Loyola University Chicago

SEIU Strike

April 4 Update

SEIU Local 73 Negotiations - Update

April 4, 2018

Dear Loyola University Chicago community:

As you know, today Service Employees International Union (SEIU) Local 73 conducted a strike and encouraged a student walkout. Loyola University of Chicago is disappointed that the Union chose to strike and asked faculty to walk out on students. Loyola did not want a strike and our negotiating team has bargained in good faith since the start of negotiations (including late into the night on April 2) to avoid one.

It is important for all College of Arts and Sciences (CAS) and English Language Learning Program (ELLP) faculty to know that Loyola values our NTT full-time and part-time faculty and their many contributions to the fabric of our University community. Our goal remains as it has been from the start—to achieve a fair and reasonable contract that is consistent with our commitment to social justice and our Jesuit values.

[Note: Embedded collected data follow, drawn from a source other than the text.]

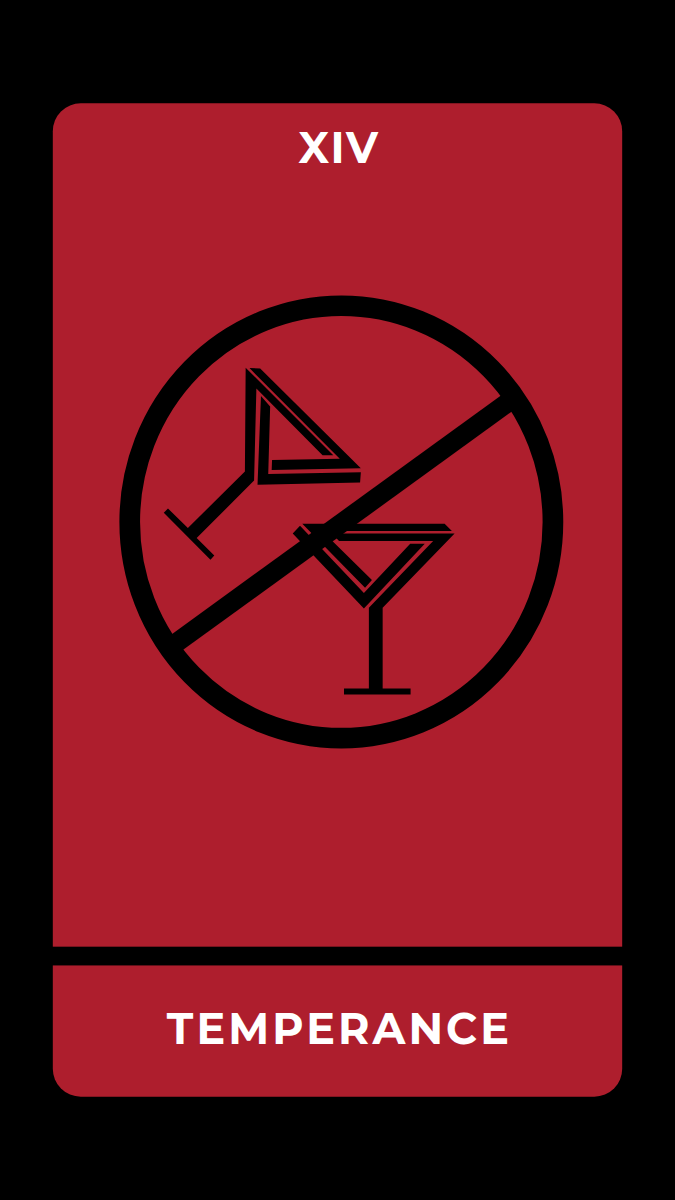
<!DOCTYPE html>
<html lang="en">
<head>
<meta charset="utf-8">
<title>XIV Temperance</title>
<link rel="stylesheet" href="https://fonts.googleapis.com/css2?family=Montserrat:wght@700&display=swap">
<style>
  :root {
    --ink: #000000;
    --card-red: #ae1e2d;
    --lettering: #ffffff;
  }
  html, body {
    margin: 0;
    padding: 0;
    overflow: hidden;
    background: var(--ink);
  }
  .tarot {
    position: relative;
    width: 675px;
    height: 1200px;
    overflow: hidden;
    background: var(--ink);
  }
  .tarot svg { display: block; }
  .card-face { fill: var(--card-red); }
  .divider, .glass { fill: var(--ink); }
  .ban-ring, .ban-slash {
    fill: none;
    stroke: var(--ink);
  }
  .ban-ring { stroke-width: 27; }
  .ban-slash { stroke-width: 25.2; }
  .numeral, .card-name {
    fill: var(--lettering);
    font-family: "Montserrat", "Gotham", sans-serif;
    font-weight: 700;
    font-size: 56px;
  }
</style>
</head>
<body>
<main class="tarot">
  <svg width="675" height="1200" viewBox="0 0 882 1568" xmlns="http://www.w3.org/2000/svg">
    <rect class="card-face" x="69" y="135" width="744" height="1298" rx="36.5"/>
    <rect class="divider" x="66" y="1237" width="750" height="24.5"/>

    <text class="numeral" x="390" y="213" textLength="104" lengthAdjust="spacing">XIV</text>

    <g class="emblem" role="img" aria-label="Two cocktail glasses behind a prohibition sign">
      <g class="glass">
        <path class="tipped-stem" d="M321 480.5 L435.500 595 H421.500 L335 507.500 L332 628 L257 703 L280 726 L275 731.500 L214 670 L219.500 664.500 L245.500 690 L320 616 Z"/>
        <path class="tipped-rim" d="M326 481 L340 481.500 L471.500 612 L355 614 L355.500 601 L444 599.500 Z"/>
        <path class="tipped-side" d="M341 517.500 L353 531 L350.500 619.500 L471.500 617 L470.500 630.500 L336.500 633.500 Z"/>
      </g>
      <g class="glass">
        <path class="upright-stem" d="M434 697 H594 L500 794 V899.500 H536.500 V907.500 H449.500 V899.500 H482 V794 L566 707 H443 Z"/>
        <path class="upright-rim" d="M395 684.500 H581 L590.500 694 H421 L486 758 L477 768 Z"/>
        <path class="upright-side" d="M392 687 L475.500 775 L536 710.500 H555 L475.500 795 L382.500 697 Z"/>
      </g>
      <ellipse class="ban-ring" cx="446" cy="682" rx="276.5" ry="282.5"/>
      <line class="ban-slash" x1="222" y1="846" x2="671" y2="520.5"/>
    </g>

    <text class="card-name" x="218" y="1364.500" textLength="447" lengthAdjust="spacing">TEMPERANCE</text>
  </svg>
</main>
</body>
</html>
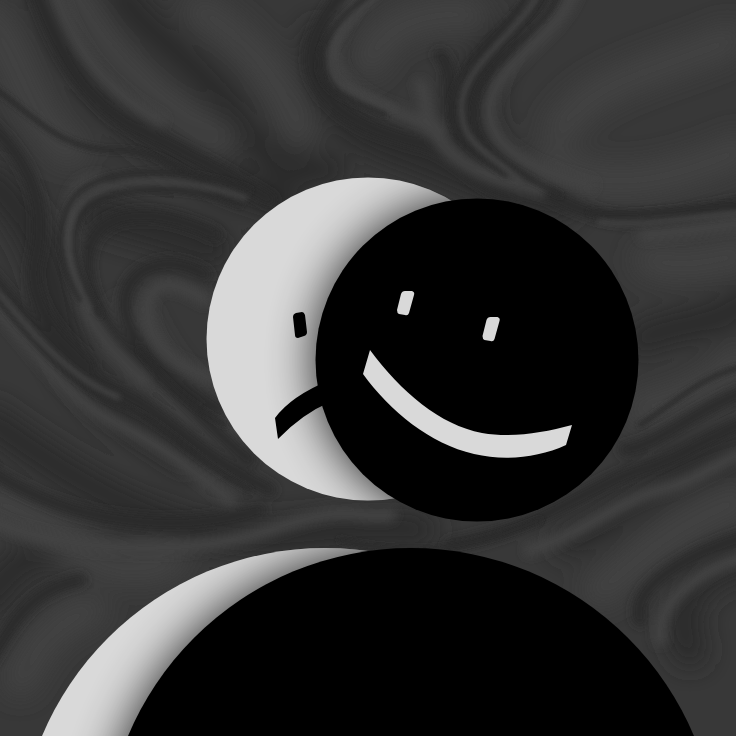
<!DOCTYPE html>
<html lang="en">
<head>
<meta charset="utf-8">
<title>Two moods</title>
<style>
:root {
  --silk: #383838;
  --silk-light: #424242;
  --silk-dark: #292929;
  --pale: #d9d9d9;
  --ink: #000;
}
html, body { margin: 0; width: 736px; height: 736px; overflow: hidden; background: var(--silk); }
svg { display: block; }
.silk { fill: var(--silk); }
.sheen { fill: none; stroke: var(--silk-light); stroke-linecap: round; }
.fold { fill: none; stroke: var(--silk-dark); stroke-linecap: round; }
.wide { stroke-width: 34; }
.mid { stroke-width: 13; }
.thin { stroke-width: 5; }
.pale { fill: var(--pale); }
.ink { fill: var(--ink); }
</style>
</head>
<body>
<svg width="736" height="736" viewBox="0 0 736 736" role="img" aria-label="A smiling black figure in front of a sad white one, on dark rippled silk">
  <defs>
    <filter id="soft" filterUnits="userSpaceOnUse" x="-60" y="-60" width="856" height="856"><feGaussianBlur stdDeviation="13"/></filter>
    <filter id="ripple" filterUnits="userSpaceOnUse" x="-60" y="-60" width="856" height="856"><feGaussianBlur stdDeviation="5"/></filter>
    <filter id="crease" filterUnits="userSpaceOnUse" x="-60" y="-60" width="856" height="856"><feGaussianBlur stdDeviation="2.4"/></filter>
    <filter id="shadow" filterUnits="userSpaceOnUse" x="-60" y="100" width="900" height="1200"><feGaussianBlur stdDeviation="24"/></filter>
    <clipPath id="sad-head"><circle cx="368" cy="339" r="161.5"/></clipPath>
    <clipPath id="sad-body"><circle cx="325" cy="855" r="307"/></clipPath>
  </defs>

  <g id="silk-backdrop">
    <rect class="silk" width="736" height="736"/>
    <g class="broad-waves" filter="url(#soft)">
      <g class="fold wide">
        <path d="M45 -10C65 60 110 110 170 150S250 190 290 205"/>
        <path d="M-10 180C30 215 50 260 60 320S120 420 190 460"/>
        <path d="M120 -10C150 40 210 70 240 120S300 170 330 170"/>
        <path d="M320 40C310 90 340 130 400 150S480 190 560 205"/>
        <path d="M-10 420C60 470 120 510 200 530S330 520 420 530"/>
        <path d="M500 40C460 90 470 140 520 180"/>
        <path d="M-10 600C10 560 50 540 120 550"/>
        <path d="M640 340C680 320 710 330 750 300"/>
        <path d="M570 540C620 520 660 470 750 450"/>
        <path d="M690 650C670 610 690 570 750 560"/>
        <path d="M100 215C150 230 190 240 215 250"/>
      </g>
      <g class="sheen wide">
        <path d="M-10 20C20 60 30 120 70 150"/>
        <path d="M70 -10C100 50 160 110 220 140"/>
        <path d="M200 10C250 40 280 80 300 130"/>
        <path d="M370 60C380 25 430 10 470 15"/>
        <path d="M560 130C590 80 660 70 730 40"/>
        <path d="M550 165C610 195 670 180 740 150"/>
        <path d="M-10 500C60 520 100 590 170 560"/>
        <path d="M130 320C150 370 180 400 230 440"/>
        <path d="M650 260C690 270 710 260 740 255"/>
        <path d="M640 410C680 400 710 390 740 360"/>
        <path d="M600 590C630 570 660 530 740 500"/>
        <path d="M20 680C40 640 60 620 90 610"/>
      </g>
    </g>
    <g class="waves" filter="url(#ripple)">
      <g class="fold mid">
        <path d="M35 -10C58 50 82 102 140 130S220 170 270 200"/>
        <path d="M345 -10C310 30 300 65 325 95S390 135 425 145S475 185 510 195"/>
        <path d="M545 -10C535 25 470 55 465 105S490 165 560 200S670 215 750 203"/>
        <path d="M440 55C460 75 440 105 460 140"/>
        <path d="M215 235C165 210 105 205 90 245S110 340 150 370S210 430 250 460"/>
        <path d="M205 275C165 250 120 270 125 310S180 385 220 410"/>
        <path d="M-10 275C25 315 65 370 115 390S190 450 270 490"/>
        <path d="M-10 470C70 525 180 535 260 510"/>
        <path d="M-10 125C40 170 45 220 35 260S60 340 90 365"/>
        <path d="M450 545C540 530 590 485 640 470S700 440 750 420"/>
        <path d="M640 620C630 590 680 555 750 535"/>
        <path d="M625 450C660 445 700 405 750 390"/>
        <path d="M-10 660C15 620 30 590 80 580"/>
      </g>
      <g class="sheen mid">
        <path d="M55 -10C75 50 105 90 160 120"/>
        <path d="M365 -10C340 25 320 55 350 85S420 110 440 140S500 180 540 190"/>
        <path d="M575 -10C560 35 495 65 490 105S530 170 590 185"/>
        <path d="M100 180C60 180 70 225 75 270S110 350 145 380"/>
        <path d="M205 300C160 270 140 290 150 325S180 365 215 380"/>
        <path d="M-10 300C30 340 60 395 110 420S180 460 230 500"/>
        <path d="M-10 520C60 550 180 560 270 530S350 520 390 515"/>
        <path d="M420 85C430 100 420 120 440 130"/>
        <path d="M645 235C690 232 720 225 750 222"/>
        <path d="M530 550C580 535 620 500 660 490S710 465 750 450"/>
        <path d="M660 640C655 600 700 570 750 555"/>
      </g>
    </g>
    <g class="creases" filter="url(#crease)">
      <g class="fold thin">
        <path d="M375 -10C340 15 315 45 320 70S350 100 385 115"/>
        <path d="M530 -10C515 25 458 60 452 100S475 150 505 175"/>
        <path d="M560 -10C550 30 480 60 474 105S505 165 560 195"/>
        <path d="M250 190C180 165 95 165 72 200S65 275 80 300"/>
        <path d="M240 205C180 182 100 185 82 215S85 290 100 315"/>
        <path d="M-10 85C40 120 60 150 115 150S190 180 240 205"/>
        <path d="M-10 290C25 335 70 385 120 405S185 455 250 490"/>
        <path d="M140 350C165 385 190 405 225 425"/>
        <path d="M590 212C640 218 690 205 750 205"/>
        <path d="M640 425C680 400 700 375 750 365"/>
        <path d="M340 540C420 560 480 545 540 520"/>
      </g>
      <g class="sheen thin">
        <path d="M385 -10C350 20 328 45 332 68S360 90 395 108"/>
        <path d="M540 -10C525 28 466 62 462 102S485 150 520 180"/>
        <path d="M245 198C180 174 98 175 77 208S75 282 90 308"/>
        <path d="M-10 282C25 325 68 378 118 397"/>
        <path d="M600 222C650 228 690 215 750 213"/>
      </g>
    </g>
  </g>

  <g id="sad-figure">
    <circle class="pale" cx="325" cy="855" r="307"/>
    <g clip-path="url(#sad-body)"><circle class="ink" cx="411" cy="855" r="307" filter="url(#shadow)" opacity=".85"/></g>
    <circle class="pale" cx="368" cy="339" r="161.5"/>
    <g clip-path="url(#sad-head)"><circle class="ink" cx="477" cy="360" r="161.5" filter="url(#shadow)" opacity=".85"/></g>
    <path class="ink" d="M293 317Q293 314 296 313L302 312Q304 312 305 315L307 332Q307 335 304 336L298 338Q295 338 295 335Z"/>
    <path class="ink" d="M275 418Q291 396 330 380V402Q302 414 278 439Z"/>
  </g>

  <g id="happy-figure">
    <circle class="ink" cx="411" cy="855" r="307"/>
    <circle class="ink" cx="477" cy="360" r="161.5"/>
    <path id="happy-eye" class="pale" d="M401 294Q402 291 405 291H412Q415 292 414 295L409 313Q408 316 405 315L399 314Q397 313 397 310Z"/>
    <use href="#happy-eye" x="85.500" y="26"/>
    <path class="pale" d="M370 350C401 392 440 425 482 433C512 438 542 433 572 425L566 445C538 458 504 461 474 454C430 444 390 411 363 374Z"/>
  </g>
</svg>
</body>
</html>
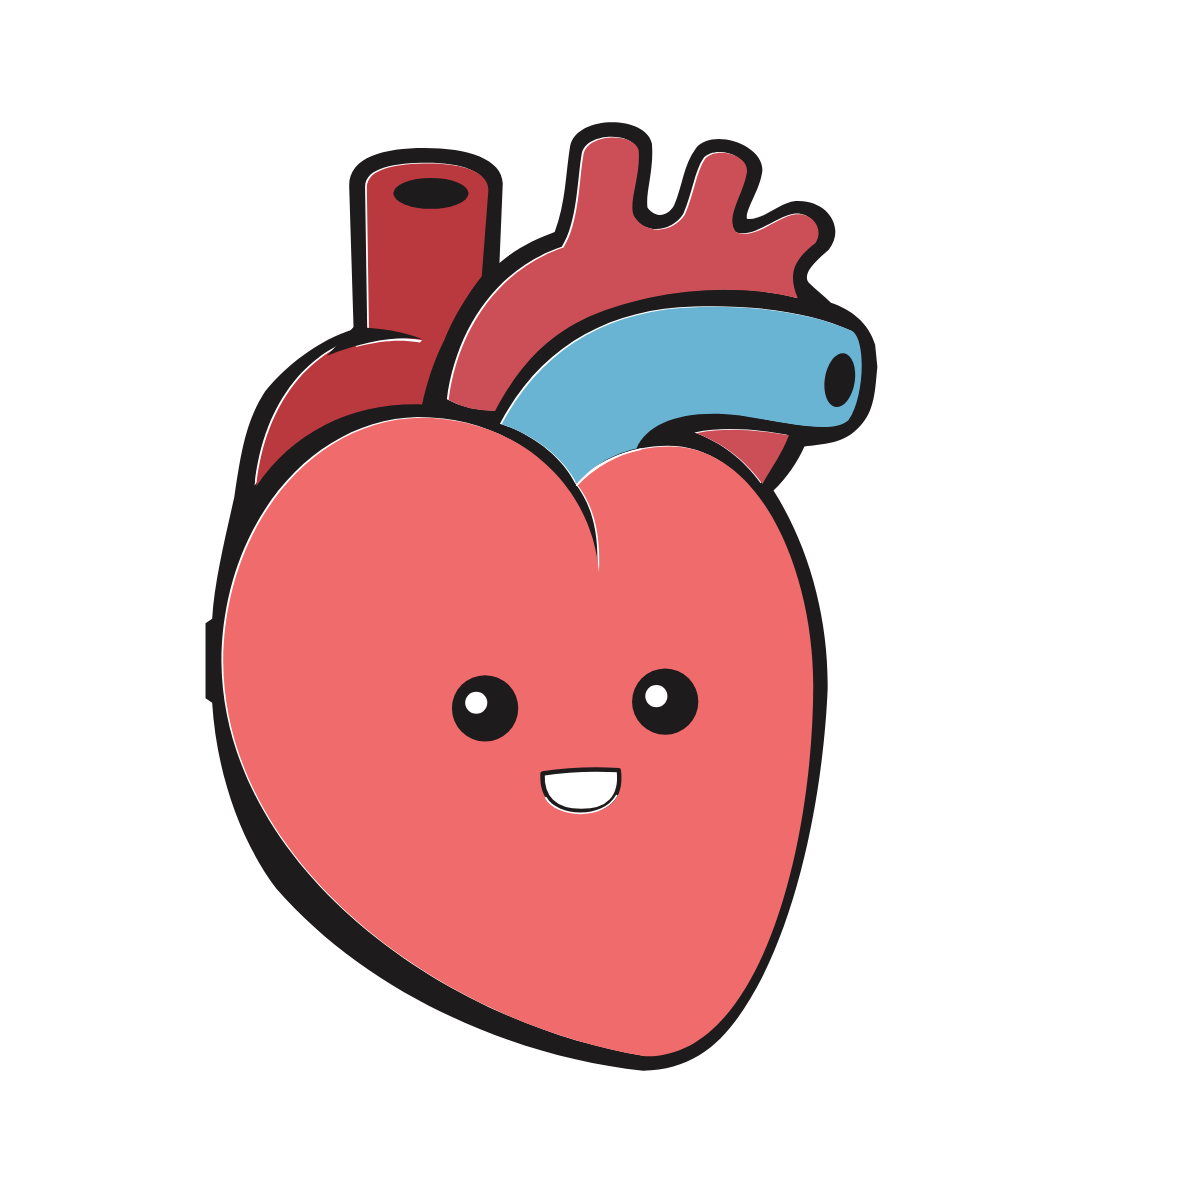
<!DOCTYPE html>
<html lang="en">
<head>
<meta charset="utf-8">
<title>Smiling heart character</title>
<style>
  :root {
    --paper: #ffffff;
    --ink: #1e1b1c;
    --heart: #ef6b6c;
    --aorta: #cc4f58;
    --vein: #b9393f;
    --pulmonary: #69b3d3;
  }
  html, body { margin: 0; background: var(--paper); overflow: hidden; }
  .canvas { display: block; width: 1200px; height: 1200px; background: var(--paper); }
  .ink { fill: var(--ink); }
  .glint { fill: var(--paper); }
  .heart { fill: var(--heart); }
  .aorta { fill: var(--aorta); }
  .vein { fill: var(--vein); }
  .pulmonary { fill: var(--pulmonary); }
  .mouth { fill: var(--paper); stroke: var(--ink); stroke-width: 2; stroke-linejoin: round; }
  .mouth-rim { fill: none; stroke: var(--paper); stroke-width: .8; stroke-linecap: round; }
</style>
</head>
<body>
<svg class="canvas" viewBox="0 0 543 543" role="img" aria-label="Cartoon anatomical heart with a smiling face">
  <defs>
    <path id="vein-shape" d="M166 85C166 76 180 74 194 74C210 74 221 78 221 86L218 125C211 134 205 144 201 154C196 164 193 174 191 183C160 182 133 195 116 220C120 181 142 157 167 152Z"/>
    <path id="aorta-shape" d="M203 181C207 150 225 122 255 112C262 101 262 82 264 70C266 60 287 60 289 68C290 80 284 92 287 98C293 107 305 105 310 97C314 88 315 78 319 72C324 66 339 70 338 78C336 89 328 98 333 105C341 109 352 98 360 97C368 96 373 104 369 110C360 117 356 123 361 135C330 127 290 132 263 145C243 155 232 171 224 186Q212 186 203 181Z"/>
    <path id="pulmonary-shape" d="M227 192C245 158 275 140 315 139C343 138 369 142 386 150C392 155 391 180 384 190C377 197 355 191 335 188C310 185 293 191 288 203C275 206 266 213 261 219C255 207 242 197 227 192Z"/>
    <path id="side-vessel-shape" d="M315 196C330 193 345 195 357 197C354 205 349 212 345 219C337 208 328 201 315 196Z"/>
    <path id="heart-shape" d="M271 259C268 220 235 189 190 189C140 190 101 240 101 300C102 391 200 463 292 478C345 479 368 380 368 310C368 260 345 202 303 202C285 202 269 210 261 219C268 228 272 240 271 259Z"/>
    <g id="eye">
      <circle class="ink" r="15"/>
      <circle class="glint" cx="-4" cy="-2.5" r="5"/>
    </g>
  </defs>

  <path class="ink" d="M291 484.500C230 478 165 448 125 402C109 381 98 350 96 318L93 316V282L96 280C97 263 102 243 106 225C109 205 111 191 120 177C130 165 144 154 160 149L158 84C158 71 174 67 192 67C212 67 227 72 227.500 83L226 119C234 112 243 108 251 105C256 92 256 78 258 66C261 52 292 52 295 65C296 77 292 87 293 94C297 99 302 98 305 93C309 84 309 75 315 67C322 58 345 65 345 77C344 86 337 95 338 99C345 100 352 92 360 91C374 90 383 103 375 113C368 119 363 124 366 128C369 131 373 134 376 137C385 140 393 146 396 156L397 166C396 176 396 186 389 193C382 201 372 201 364 202C361 209 356 216 350 222C366 247 375 280 374.500 312C373 348 365 402 345 442C332 467 318 484 291 484.500Z"/>

  <g class="edge-highlights" transform="translate(-.8 -.3)">
    <use href="#vein-shape" class="glint"/>
    <use href="#aorta-shape" class="glint"/>
    <use href="#side-vessel-shape" class="glint"/>
    <use href="#pulmonary-shape" class="glint"/>
    <use href="#heart-shape" class="glint"/>
  </g>

  <g class="vessels">
    <use href="#vein-shape" class="vein"/>
    <path class="glint" d="M161 155C174 152 183 152.500 191 154L190 155C181 153.500 173 154 161 157Z"/>
    <path class="ink" d="M160 148C172 148.500 183 150 191 153.500C180 152 165 154 148 161Z"/>
    <ellipse class="ink" cx="195" cy="87.500" rx="17" ry="7"/>
    <use href="#aorta-shape" class="aorta"/>
    <use href="#side-vessel-shape" class="aorta"/>
    <use href="#pulmonary-shape" class="pulmonary"/>
    <ellipse class="ink" cx="380" cy="172" rx="6.800" ry="12.300" transform="rotate(9 380 172)"/>
  </g>

  <use href="#heart-shape" class="heart"/>
  <path class="mouth-rim" d="M261 219.500C269 211 280 205 290 203.200"/>

  <g class="face">
    <use href="#eye" x="219.500" y="320.500"/>
    <use href="#eye" x="301" y="317.500"/>
    <path class="mouth" d="M245.500 350Q262 347.500 280 348.500C281.500 361 275 367 263 367C251 367 245 361 245.500 350Z"/>
    <path class="mouth-rim" d="M247 361C252 370 273 371 279 360"/>
  </g>
</svg>
</body>
</html>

We want to take a moment to address inaccurate information shared in recent SEIU communications. It is important that the Loyola community knows the facts. Specifically, SEIU has accused Loyola of imposing “poison pill” provisions into negotiations at the last minute during our bargaining session on April 2. This is not true.While the Union is correct that Loyola and SEIU were very close to reaching an agreement on April 2, the University did not introduce any new contract provisions around management rights during the April 2 session—which is one of the reasons the Union has stated as the basis for its strike.

Here are the facts:

  • Management Rights: The Management Rights provision that was discussed with the Union on Monday, April 2, was the very same Management Rights provision Loyola had previously provided in bargaining on November 28, 2017. The Union’s lead negotiator, Larry Alcoff, specifically insisted that the discussion of Management Rights be held until late in the negotiations process when the economic provisions had been agreed to. 

    Loyola’s Management Rights provision stipulates that other than what is specifically bargained for in the new labor agreement, the University has the right to operate the University solely at its discretion. This is a fair and reasonable provision to all parties, giving the Union discretion over key employment aspects covered in the new agreement and the University discretion over aspects not covered in the agreement. This type of Management Rights provision is a standard provision in many union contracts, including in the SEIU contracts at Washington University, St. Louis University, and Northeastern University. It is puzzling that the Union would now take issue with this provision and leverage it as a reason for striking.
  • Union Membership and Dues: In an attempt to wrap up all remaining issues and secure an agreement, Loyola provided an updated proposal on this topic to the Union lead negotiator on the morning of Tuesday, April 3. The proposal was updated because the University agreed to the Union’s request that Loyola would collect Union dues from bargaining unit faculty. The language in this proposal is very similar to what is in other SEIU agreements, including those in place at Washington University and St. Louis University.

  • Appointments/Reappointments: The Union is proposing unrealistic restrictions on the University’s ability to use academic judgement in making faculty appointments and reappointments based on credentials, qualifications, and performance. This is a core issue that affects Loyola’s ability to control the quality of our students’ education. It is essential that the University retain the right not to renew a faculty member on a one-year contract if a more highly qualified individual is identified. Importantly, the University has proposed that it will allow some reappointment decisions to be submitted to the grievance procedure. Loyola also agreed that when there is a full-time NTT position open, Loyola will give an on-campus interview to qualified part-time and temporary full-time SEIU-represented faculty.

Loyola fully appreciates NTT faculty’s need for greater job security and has addressed this important issue by proposing longer appointments for both full-time and part-time NTT faculty. To that end, Loyola updated our proposals on April 2 to meet more of the Union’s requests around appointments, including:

  • Reducing the requirements for part-time faculty to be appointed “Adjunct Instructors” who shall receive a two-year appointment.
  • Proposing that the initial appointment for a full-time unionized faculty member (other than temporary faculty) shall be a two-year appointment rather than a one-year appointment. The reappointment of full-time unionized faculty member shall normally be a three-year full-time appointment. After two of these consecutive appointments, these faculty shall be eligible for a five-year appointment.
  • Reducing the reasons for non-reappointment by three.

Throughout these negotiations, Loyola has made proposals that offer very competitive pay, enhanced job security, and greater clarity, consistency, and predictability for appointments—all of which directly meet many of the Union’s requests. In addition to the provisions noted above on appointments/reappointments, Loyola’s economic proposals package includes:

  • Pay increases for everyone in the bargaining unit. This includes a very significant 33–35 percent increase to the standard per credit hour rate for part-time CAS instructors, which would make Loyola CAS non-tenure-track faculty among the highest paid non-tenured faculty in Chicagoland.
  • Annual merit raises that are in line with those earned by tenured and tenure-track faculty at Loyola.
  • Longer appointments for unionized faculty.
  • Creation of a professional development fund specifically for unionized faculty.

Unfortunately, the Union continues to make unrealistic demands that are not found in most Loyola peer university SEIU contracts.

What’s Next?
The next scheduled bargaining session for Loyola and SEIU is on April 20. Loyola is eager to meet sooner in order to resume bargaining and reach a fair and reasonable agreement as soon as possible.

For additional information, please visit the bargaining website.

Sincerely,

Margaret Faut Callahan, CRNA, PhD, FNAP, FAAN
Acting Provost
Provost, Health Sciences Division